“Semi-unplanned movie yesterday. An attempt to re-see Lincoln was thwarted by a sold out sign, which meant I got to pick the replacement movie. The next Life of Pi wasn’t in 3D, so I opted for Hitchcock. Bloody good time it turned out to be.
Psycho is most certainly a favorite of mine. When it came around on the AFI list I gushed over the film pretty profusely. My favorite part of the Universal Studio tour is passing by the Bates motel. Even on my second time on the tour, I snapped pic after pic after pic in front of that wonderful landmark, and I love spotting it in other works. It’s pretty recognizable once you know to look for it. Therefore, a film about making one of the greatest films of all time is something I was incredibly excited about.
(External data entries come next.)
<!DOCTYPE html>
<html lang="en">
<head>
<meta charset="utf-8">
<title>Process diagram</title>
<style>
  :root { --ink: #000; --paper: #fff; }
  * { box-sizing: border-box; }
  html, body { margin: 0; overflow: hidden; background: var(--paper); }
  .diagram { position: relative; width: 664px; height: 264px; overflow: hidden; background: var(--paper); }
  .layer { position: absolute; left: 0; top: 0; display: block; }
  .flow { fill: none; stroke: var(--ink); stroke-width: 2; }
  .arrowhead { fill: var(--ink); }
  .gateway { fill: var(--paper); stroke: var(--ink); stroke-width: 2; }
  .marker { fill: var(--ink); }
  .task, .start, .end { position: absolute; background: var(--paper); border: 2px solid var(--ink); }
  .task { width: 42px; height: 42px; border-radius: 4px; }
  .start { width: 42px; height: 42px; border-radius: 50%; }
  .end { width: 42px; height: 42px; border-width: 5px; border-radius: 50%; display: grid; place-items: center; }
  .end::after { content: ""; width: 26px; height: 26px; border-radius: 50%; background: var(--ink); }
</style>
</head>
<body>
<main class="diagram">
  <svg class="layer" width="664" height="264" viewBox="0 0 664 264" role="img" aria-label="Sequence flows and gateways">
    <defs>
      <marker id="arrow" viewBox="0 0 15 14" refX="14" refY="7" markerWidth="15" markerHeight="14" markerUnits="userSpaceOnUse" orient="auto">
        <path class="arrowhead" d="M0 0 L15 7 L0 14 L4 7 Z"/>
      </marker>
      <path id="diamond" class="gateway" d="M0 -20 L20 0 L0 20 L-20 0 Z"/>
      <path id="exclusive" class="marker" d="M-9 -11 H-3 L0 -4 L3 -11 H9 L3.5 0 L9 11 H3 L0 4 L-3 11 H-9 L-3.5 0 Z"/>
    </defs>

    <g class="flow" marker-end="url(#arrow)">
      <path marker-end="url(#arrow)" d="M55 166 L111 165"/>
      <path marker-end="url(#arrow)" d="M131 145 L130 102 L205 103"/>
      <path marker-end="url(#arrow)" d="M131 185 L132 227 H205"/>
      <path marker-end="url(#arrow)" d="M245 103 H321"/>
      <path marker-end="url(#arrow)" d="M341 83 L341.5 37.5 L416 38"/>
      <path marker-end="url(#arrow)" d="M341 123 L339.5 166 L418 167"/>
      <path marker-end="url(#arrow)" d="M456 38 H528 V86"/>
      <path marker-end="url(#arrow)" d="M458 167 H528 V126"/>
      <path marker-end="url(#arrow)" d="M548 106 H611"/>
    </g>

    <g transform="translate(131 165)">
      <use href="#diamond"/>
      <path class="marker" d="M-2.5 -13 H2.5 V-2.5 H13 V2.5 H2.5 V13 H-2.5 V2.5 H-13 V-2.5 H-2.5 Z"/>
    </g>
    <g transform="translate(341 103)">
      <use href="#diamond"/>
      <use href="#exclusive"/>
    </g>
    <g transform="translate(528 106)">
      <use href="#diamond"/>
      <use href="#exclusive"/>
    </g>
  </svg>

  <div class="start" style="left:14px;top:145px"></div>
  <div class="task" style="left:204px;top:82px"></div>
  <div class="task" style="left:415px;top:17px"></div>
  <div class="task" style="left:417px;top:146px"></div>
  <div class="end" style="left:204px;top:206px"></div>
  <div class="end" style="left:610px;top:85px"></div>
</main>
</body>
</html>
Clearly that was the initial draw, the behind the scenes of Psycho. But the true magic of Hitchcock was in the relationship between him and his wife Alma. The pair were played by an uncanny Alfred Hitchcock and a phenomenal beyond words Helen Mirren. As is often the case with biopics, the initial trailers did not do our lead justice. I wasn’t entirely sold on Hopkins as Hitchcock (combo of the strange voice and the necessary overuse of prosthetics) until we delved into the movie. It didn’t take long for me to completely forget the actor I was looking at and just focus on the legend. But as big of a force as that man is on this film and Hollywood, he was beautifully outshined by his true leading lady. I’ve loved and admired Helen Mirren for a few years now, and she still continues to astound me. The way she not only held her ground against her hubby, but kept him in check and put him in his place when necessary was incredible. Several times throughout the film I wanted to get up and cheer for her. The line to nominate her for an Oscar starts behind me.
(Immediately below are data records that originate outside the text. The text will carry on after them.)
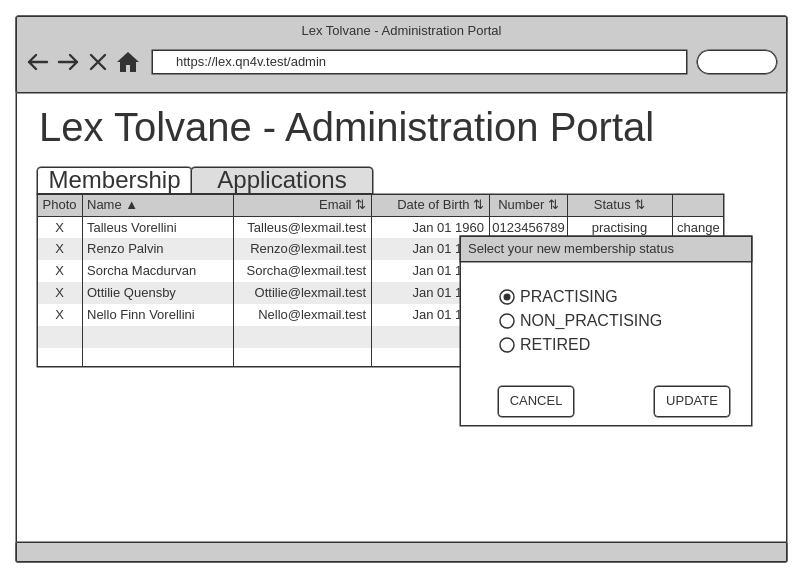
<!DOCTYPE html>
<html lang="en">
<head>
<meta charset="utf-8">
<title>Lex Tolvane - Administration Portal</title>
<style>
:root {
  --ink: #333;
  --paper: #fff;
  --chrome: #ccc;
  --tab-idle: #ddd;
  --stripe: #ebebeb;
  --stroke: 0 0 0 .5px var(--ink), inset 0 0 0 1px var(--ink);
}
* { box-sizing: border-box; }
html, body { margin: 0; overflow: hidden; }
body {
  width: 803px; height: 578px; padding: 16px;
  background: var(--paper); color: var(--ink);
  font: 13px/22px "Liberation Sans", "DejaVu Sans", sans-serif;
}
.window {
  width: 771px; height: 546px;
  display: flex; flex-direction: column;
  border-radius: 2px; box-shadow: var(--stroke);
}
.browser-bar {
  height: 77px; background: var(--chrome);
  border-radius: 2px; box-shadow: var(--stroke);
}
.window-title { height: 34px; padding-top: 4px; text-align: center; }
.toolbar { display: flex; align-items: center; padding: 0 10px 0 11px; height: 24px; }
.nav-icons { width: 125px; height: 24px; flex: none; }
.address {
  width: 535px; height: 24px; padding-left: 24px; line-height: 24px;
  background: var(--paper); box-shadow: var(--stroke);
}
.search {
  width: 80px; height: 24px; margin-left: 10px;
  background: var(--paper); border-radius: 12px; box-shadow: var(--stroke);
}
.page { position: relative; flex: 1; }
h1 { margin: 0; padding: 11px 0 0 23px; font-size: 40px; line-height: 46px; font-weight: 400; white-space: nowrap; }
.tabs { position: absolute; left: 21px; top: 74px; display: flex; }
.tab {
  width: 155px; height: 27px; line-height: 25px; font-size: 24px; text-align: center;
  color: inherit; text-decoration: none;
  background: var(--paper); border-radius: 4px 4px 0 0; box-shadow: var(--stroke);
}
.tab.idle { width: 182px; margin-left: -1px; background: var(--tab-idle); }
.members { position: absolute; left: 21px; top: 101px; width: 687px; height: 173px; overflow: hidden; background: var(--paper); }
.members-frame { position: absolute; left: 21px; top: 101px; width: 687px; height: 173px; box-shadow: var(--stroke); }
table { width: 687px; table-layout: fixed; border-collapse: separate; border-spacing: 0; }
th, td { height: 22px; padding: 0; font-weight: 400; text-align: left; white-space: nowrap; }
th + th, td + td { border-left: 1px solid var(--ink); }
th { background: var(--chrome); }
tbody tr:first-child td { border-top: 1px solid var(--ink); line-height: 21px; }
tbody tr:nth-child(even) td { background: var(--stripe); }
.cell { display: block; margin: 0 5px 0 4px; }
td:first-child, th:first-child, td:nth-child(6), th:nth-child(6) { text-align: center; }
th:first-child .cell, td:first-child .cell { margin: 0; }
th:nth-child(3), td:nth-child(3), th:nth-child(4), td:nth-child(4) { text-align: right; }
th:nth-child(5), td:nth-child(5) { text-align: center; }
th:nth-child(5) .cell, td:nth-child(5) .cell { margin: 0 2px; }
.dialog {
  position: absolute; left: 444px; top: 143px; width: 292px; height: 190px;
  background: var(--paper); box-shadow: var(--stroke);
}
.dialog-title { height: 26px; padding-left: 8px; line-height: 26px; background: var(--chrome); box-shadow: var(--stroke); }
.options { margin: 0; padding: 23px 0 0 39px; list-style: none; font-size: 16px; line-height: 24px; }
.options li { display: flex; align-items: center; gap: 5px; height: 24px; }
.options svg { width: 16px; height: 16px; flex: none; }
.actions { display: flex; justify-content: space-between; padding: 29px 22px 0 38px; }
.button {
  width: 76px; height: 31px; line-height: 30px; text-align: center;
  color: inherit; text-decoration: none;
  border-radius: 4px; box-shadow: var(--stroke);
}
.status-bar { height: 20px; background: var(--chrome); border-radius: 1px; box-shadow: var(--stroke); }
</style>
</head>
<body>
<div class="window">
  <header class="browser-bar">
    <div class="window-title">Lex Tolvane - Administration Portal</div>
    <div class="toolbar">
      <svg class="nav-icons" viewBox="27 50 125 24" role="img" aria-label="Back, forward, stop, home">
        <g fill="none" stroke="#333" stroke-width="2.4" stroke-linecap="round" stroke-linejoin="round">
          <path d="M47 62H29M36 55L29 62L36 69"/>
          <path d="M59 62H77M70 55L77 62L70 69"/>
          <path d="M91 55L105 69M105 55L91 69"/>
        </g>
        <path fill="#333" d="M128 52L139 62H136V72H130V65H126V72H120V62H117Z"/>
      </svg>
      <div class="address">https://lex.qn4v.test/admin</div>
      <div class="search"></div>
    </div>
  </header>

  <main class="page">
    <h1>Lex Tolvane - Administration Portal</h1>
    <nav class="tabs">
      <a class="tab" href="#">Membership</a>
      <a class="tab idle" href="#">Applications</a>
    </nav>

    <div class="members">
      <table>
        <colgroup>
          <col style="width:45px"><col style="width:151px"><col style="width:138px"><col style="width:118px"><col style="width:78px"><col style="width:105px"><col style="width:52px">
        </colgroup>
        <thead>
          <tr><th><span class="cell">Photo</span></th><th><span class="cell">Name ▲</span></th><th><span class="cell">Email ⇅</span></th><th><span class="cell">Date of Birth ⇅</span></th><th><span class="cell">Number ⇅</span></th><th><span class="cell">Status ⇅</span></th><th></th></tr>
        </thead>
        <tbody>
          <tr><td><span class="cell">X</span></td><td><span class="cell">Talleus Vorellini</span></td><td><span class="cell">Talleus@lexmail.test</span></td><td><span class="cell">Jan 01 1960</span></td><td><span class="cell">0123456789</span></td><td><span class="cell">practising</span></td><td><span class="cell">change</span></td></tr>
          <tr><td><span class="cell">X</span></td><td><span class="cell">Renzo Palvin</span></td><td><span class="cell">Renzo@lexmail.test</span></td><td><span class="cell">Jan 01 1960</span></td><td></td><td></td><td></td></tr>
          <tr><td><span class="cell">X</span></td><td><span class="cell">Sorcha Macdurvan</span></td><td><span class="cell">Sorcha@lexmail.test</span></td><td><span class="cell">Jan 01 1960</span></td><td></td><td></td><td></td></tr>
          <tr><td><span class="cell">X</span></td><td><span class="cell">Ottilie Quensby</span></td><td><span class="cell">Ottilie@lexmail.test</span></td><td><span class="cell">Jan 01 1960</span></td><td></td><td></td><td></td></tr>
          <tr><td><span class="cell">X</span></td><td><span class="cell">Nello Finn Vorellini</span></td><td><span class="cell">Nello@lexmail.test</span></td><td><span class="cell">Jan 01 1960</span></td><td></td><td></td><td></td></tr>
          <tr><td></td><td></td><td></td><td></td><td></td><td></td><td></td></tr>
          <tr><td></td><td></td><td></td><td></td><td></td><td></td><td></td></tr>
        </tbody>
      </table>
    </div>
    <div class="members-frame"></div>

    <section class="dialog">
      <div class="dialog-title">Select your new membership status</div>
      <ul class="options">
        <li><svg viewBox="0 0 16 16"><circle cx="8" cy="8" r="7" fill="#fff" stroke="#333" stroke-width="1.5"/><circle cx="8" cy="8" r="3.5" fill="#333"/></svg>PRACTISING</li>
        <li><svg viewBox="0 0 16 16"><circle cx="8" cy="8" r="7" fill="#fff" stroke="#333" stroke-width="1.5"/></svg>NON_PRACTISING</li>
        <li><svg viewBox="0 0 16 16"><circle cx="8" cy="8" r="7" fill="#fff" stroke="#333" stroke-width="1.5"/></svg>RETIRED</li>
      </ul>
      <div class="actions">
        <a class="button" href="#">CANCEL</a>
        <a class="button" href="#">UPDATE</a>
      </div>
    </section>
  </main>

  <footer class="status-bar"></footer>
</div>
</body>
</html>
Hitchcock had a wonderful supporting team behind him in the studio. His cast included Scarlett Johansson as Janet Leigh, Jessica Biel as Vera Miles, and James D’Arcy as Anthony Perkins. I’ve always thought that Johansson exists in the wrong time period, and seeing her as Janet Leigh proved that theory. So gorgeous, glamorous, and gracious, she alone brought that old school Hollywood flair to the flick. I’ve had mixed feelings about Biel throughout her career, but here she was solid with just enough grounded contrast to Johannson’s starlet. For me, the real excitement was seeing D’Arcy’s Anthony Perkins. Reading the list of almost cast actors for the role, part of me is a lil bummed that I didn’t get to see one of my faves take him on, but the rest of me is okay with that because D’Arcy was spot on perfect. The look, the manerisms, the voice, everything said Norman Bates to me. I only wish we could have seen more of him, but I understand that he was not the focus of the film. Maybe someday we’ll get this story from his perspective. Other standouts were Toni Collette, Ralph Macchio, and Kurtwood Smith.
The overall feel was playfully macabre. You could see the twinkle in Hopkins/Hitchcock’s eye when he was working with his darker material, and he had this cleverly sarcastic sense of humor that I could not get enough of. Apparently, neither could the rest of the audience, as there were constant whispers and gasps and cheers at various key points of the film. I for one found myself laughing a lil bit harder and smiling a lil bit brighter than I usually do. That for me is the true joy of cinema.
Hitchcock – \m/ \m/ \m/ \m/